* _Items listed in a dataset_

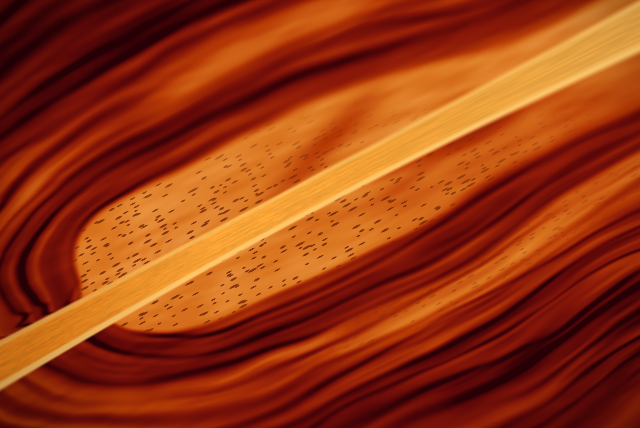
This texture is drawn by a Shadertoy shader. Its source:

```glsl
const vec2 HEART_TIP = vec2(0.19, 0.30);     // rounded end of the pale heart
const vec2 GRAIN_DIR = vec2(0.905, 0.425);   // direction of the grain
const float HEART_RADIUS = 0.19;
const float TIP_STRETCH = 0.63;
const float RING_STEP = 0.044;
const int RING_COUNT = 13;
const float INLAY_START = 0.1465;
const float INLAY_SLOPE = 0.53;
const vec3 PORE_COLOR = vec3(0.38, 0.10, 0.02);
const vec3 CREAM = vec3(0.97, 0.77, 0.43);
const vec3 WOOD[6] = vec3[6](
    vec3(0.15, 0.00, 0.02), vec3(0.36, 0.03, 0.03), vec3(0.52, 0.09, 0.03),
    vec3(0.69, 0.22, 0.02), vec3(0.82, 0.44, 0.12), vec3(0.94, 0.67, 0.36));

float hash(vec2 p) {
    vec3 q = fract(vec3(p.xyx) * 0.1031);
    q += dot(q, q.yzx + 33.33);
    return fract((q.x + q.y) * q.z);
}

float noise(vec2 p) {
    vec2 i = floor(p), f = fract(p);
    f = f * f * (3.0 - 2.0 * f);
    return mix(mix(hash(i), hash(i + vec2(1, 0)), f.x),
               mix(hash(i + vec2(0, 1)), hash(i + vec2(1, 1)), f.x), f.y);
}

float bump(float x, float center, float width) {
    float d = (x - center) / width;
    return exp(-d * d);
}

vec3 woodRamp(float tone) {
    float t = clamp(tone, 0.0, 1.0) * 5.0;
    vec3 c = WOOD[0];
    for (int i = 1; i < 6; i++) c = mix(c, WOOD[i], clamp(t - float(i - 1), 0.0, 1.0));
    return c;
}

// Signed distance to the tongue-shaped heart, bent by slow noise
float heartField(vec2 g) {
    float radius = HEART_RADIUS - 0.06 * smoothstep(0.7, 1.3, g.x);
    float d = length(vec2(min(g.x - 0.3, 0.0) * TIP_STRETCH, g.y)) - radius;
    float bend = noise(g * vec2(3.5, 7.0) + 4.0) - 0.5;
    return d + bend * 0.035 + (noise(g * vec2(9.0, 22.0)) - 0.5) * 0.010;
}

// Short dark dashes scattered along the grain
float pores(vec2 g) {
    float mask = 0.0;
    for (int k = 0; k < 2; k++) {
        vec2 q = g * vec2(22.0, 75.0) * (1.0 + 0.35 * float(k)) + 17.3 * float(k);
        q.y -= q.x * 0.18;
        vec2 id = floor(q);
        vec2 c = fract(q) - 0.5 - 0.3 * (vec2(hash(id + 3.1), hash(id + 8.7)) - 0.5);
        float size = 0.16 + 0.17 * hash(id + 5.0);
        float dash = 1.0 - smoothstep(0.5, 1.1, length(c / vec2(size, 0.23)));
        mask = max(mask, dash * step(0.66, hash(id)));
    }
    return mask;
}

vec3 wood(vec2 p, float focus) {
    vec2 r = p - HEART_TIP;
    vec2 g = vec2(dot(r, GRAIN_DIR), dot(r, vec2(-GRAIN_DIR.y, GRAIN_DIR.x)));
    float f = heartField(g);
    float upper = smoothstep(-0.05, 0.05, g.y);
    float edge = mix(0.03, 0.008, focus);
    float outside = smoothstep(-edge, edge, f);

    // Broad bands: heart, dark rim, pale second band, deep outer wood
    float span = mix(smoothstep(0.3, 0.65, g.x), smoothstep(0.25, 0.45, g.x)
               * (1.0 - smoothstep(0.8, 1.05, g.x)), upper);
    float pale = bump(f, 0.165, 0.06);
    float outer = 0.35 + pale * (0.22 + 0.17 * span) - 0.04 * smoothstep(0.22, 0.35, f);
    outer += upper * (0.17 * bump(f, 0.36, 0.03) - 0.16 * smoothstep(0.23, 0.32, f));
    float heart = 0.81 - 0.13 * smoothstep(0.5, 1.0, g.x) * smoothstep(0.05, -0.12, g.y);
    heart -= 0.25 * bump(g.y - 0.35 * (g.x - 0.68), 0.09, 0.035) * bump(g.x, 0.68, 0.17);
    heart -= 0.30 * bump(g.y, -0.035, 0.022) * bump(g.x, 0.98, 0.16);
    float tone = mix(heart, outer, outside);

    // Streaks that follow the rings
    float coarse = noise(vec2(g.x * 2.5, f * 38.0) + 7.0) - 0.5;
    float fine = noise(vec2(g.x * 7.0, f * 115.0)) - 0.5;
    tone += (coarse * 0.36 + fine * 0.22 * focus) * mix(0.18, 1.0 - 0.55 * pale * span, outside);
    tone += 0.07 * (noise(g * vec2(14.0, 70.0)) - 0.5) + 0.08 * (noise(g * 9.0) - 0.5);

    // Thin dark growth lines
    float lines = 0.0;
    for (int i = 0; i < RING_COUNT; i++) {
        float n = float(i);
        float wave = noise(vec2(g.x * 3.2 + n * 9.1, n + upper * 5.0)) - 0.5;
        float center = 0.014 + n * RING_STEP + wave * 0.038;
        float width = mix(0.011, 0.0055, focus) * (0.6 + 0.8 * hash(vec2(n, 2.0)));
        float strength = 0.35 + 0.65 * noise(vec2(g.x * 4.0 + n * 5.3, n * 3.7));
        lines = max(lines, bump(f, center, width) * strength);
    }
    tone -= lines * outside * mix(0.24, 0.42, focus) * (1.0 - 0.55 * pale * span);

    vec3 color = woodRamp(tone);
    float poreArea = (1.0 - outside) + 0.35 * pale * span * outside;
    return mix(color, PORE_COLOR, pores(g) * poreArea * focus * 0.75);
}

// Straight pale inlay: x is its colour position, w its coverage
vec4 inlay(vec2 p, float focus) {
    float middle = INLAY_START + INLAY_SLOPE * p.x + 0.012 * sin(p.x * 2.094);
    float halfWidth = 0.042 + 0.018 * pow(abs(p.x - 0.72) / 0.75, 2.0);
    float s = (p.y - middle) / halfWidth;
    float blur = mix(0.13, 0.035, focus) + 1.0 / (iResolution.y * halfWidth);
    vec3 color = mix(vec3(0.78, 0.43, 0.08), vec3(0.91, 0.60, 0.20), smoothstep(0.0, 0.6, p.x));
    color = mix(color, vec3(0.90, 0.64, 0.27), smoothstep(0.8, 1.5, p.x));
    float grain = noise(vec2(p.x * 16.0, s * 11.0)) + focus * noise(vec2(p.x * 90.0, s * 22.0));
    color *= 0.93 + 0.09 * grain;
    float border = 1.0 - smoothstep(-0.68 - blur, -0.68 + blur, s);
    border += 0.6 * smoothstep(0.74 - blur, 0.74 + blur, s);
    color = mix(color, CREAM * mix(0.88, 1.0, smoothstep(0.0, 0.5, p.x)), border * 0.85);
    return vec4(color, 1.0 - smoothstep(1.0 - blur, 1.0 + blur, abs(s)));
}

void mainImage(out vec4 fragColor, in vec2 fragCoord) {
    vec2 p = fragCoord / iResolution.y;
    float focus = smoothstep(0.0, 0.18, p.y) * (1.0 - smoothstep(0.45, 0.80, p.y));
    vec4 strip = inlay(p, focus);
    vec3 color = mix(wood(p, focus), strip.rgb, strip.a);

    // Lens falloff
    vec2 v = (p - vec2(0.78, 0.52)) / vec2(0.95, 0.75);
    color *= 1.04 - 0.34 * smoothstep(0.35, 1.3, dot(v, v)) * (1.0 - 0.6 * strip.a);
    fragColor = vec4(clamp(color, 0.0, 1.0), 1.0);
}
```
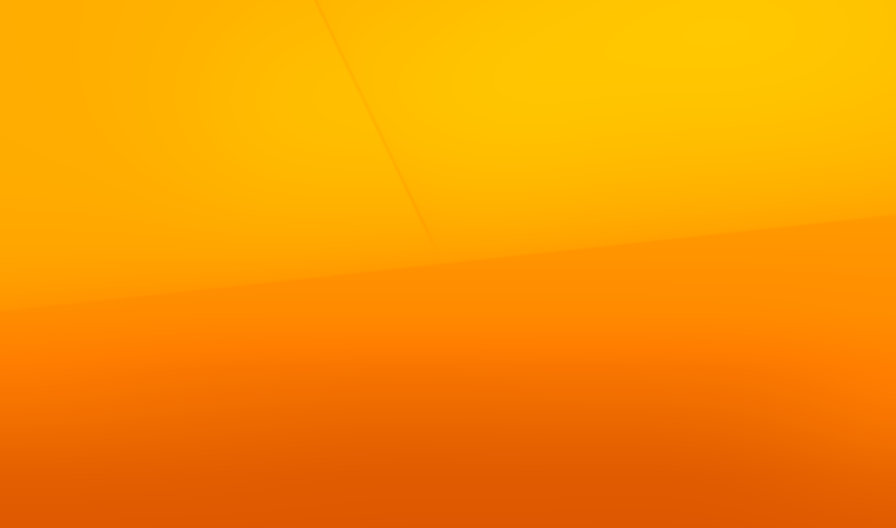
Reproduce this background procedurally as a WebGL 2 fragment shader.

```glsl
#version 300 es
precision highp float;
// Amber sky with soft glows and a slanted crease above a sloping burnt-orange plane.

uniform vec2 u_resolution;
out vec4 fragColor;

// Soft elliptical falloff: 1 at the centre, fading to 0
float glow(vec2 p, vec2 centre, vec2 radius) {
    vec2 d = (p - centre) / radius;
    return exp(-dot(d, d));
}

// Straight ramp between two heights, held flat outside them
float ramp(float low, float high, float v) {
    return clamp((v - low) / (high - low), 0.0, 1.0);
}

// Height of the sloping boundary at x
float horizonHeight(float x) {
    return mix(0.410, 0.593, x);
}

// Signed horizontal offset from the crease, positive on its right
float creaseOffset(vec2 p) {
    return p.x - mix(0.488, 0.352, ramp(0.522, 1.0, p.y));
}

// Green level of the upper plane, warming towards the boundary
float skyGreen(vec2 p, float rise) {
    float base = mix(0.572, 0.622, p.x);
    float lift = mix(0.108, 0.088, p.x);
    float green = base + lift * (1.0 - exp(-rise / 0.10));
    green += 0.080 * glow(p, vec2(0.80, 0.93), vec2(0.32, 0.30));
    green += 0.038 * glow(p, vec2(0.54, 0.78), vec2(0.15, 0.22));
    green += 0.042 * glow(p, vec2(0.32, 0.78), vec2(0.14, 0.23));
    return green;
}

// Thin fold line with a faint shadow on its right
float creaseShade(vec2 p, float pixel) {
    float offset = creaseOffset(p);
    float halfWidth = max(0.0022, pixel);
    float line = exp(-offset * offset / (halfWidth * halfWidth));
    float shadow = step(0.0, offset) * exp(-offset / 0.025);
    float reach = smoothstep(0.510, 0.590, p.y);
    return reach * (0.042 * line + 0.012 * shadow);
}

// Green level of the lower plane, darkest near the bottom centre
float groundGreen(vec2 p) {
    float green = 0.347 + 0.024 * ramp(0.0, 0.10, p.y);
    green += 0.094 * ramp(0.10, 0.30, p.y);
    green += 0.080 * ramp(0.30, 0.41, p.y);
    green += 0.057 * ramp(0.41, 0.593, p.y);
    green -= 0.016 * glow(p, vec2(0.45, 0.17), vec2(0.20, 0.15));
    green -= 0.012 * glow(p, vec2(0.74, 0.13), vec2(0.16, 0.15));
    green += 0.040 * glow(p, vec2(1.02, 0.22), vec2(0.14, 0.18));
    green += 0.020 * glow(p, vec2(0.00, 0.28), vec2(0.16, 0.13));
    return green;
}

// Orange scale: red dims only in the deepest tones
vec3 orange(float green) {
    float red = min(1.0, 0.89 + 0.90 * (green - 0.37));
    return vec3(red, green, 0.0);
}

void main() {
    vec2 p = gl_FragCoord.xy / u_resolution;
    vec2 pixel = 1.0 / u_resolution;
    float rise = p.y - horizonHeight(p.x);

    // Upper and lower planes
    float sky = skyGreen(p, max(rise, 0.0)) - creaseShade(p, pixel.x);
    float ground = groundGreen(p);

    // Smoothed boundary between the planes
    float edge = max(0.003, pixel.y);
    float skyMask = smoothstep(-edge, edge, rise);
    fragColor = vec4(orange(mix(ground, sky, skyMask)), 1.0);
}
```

* _What is expected_
Number of lines above that include "rise": state it and nothing else.

* _Response area_
5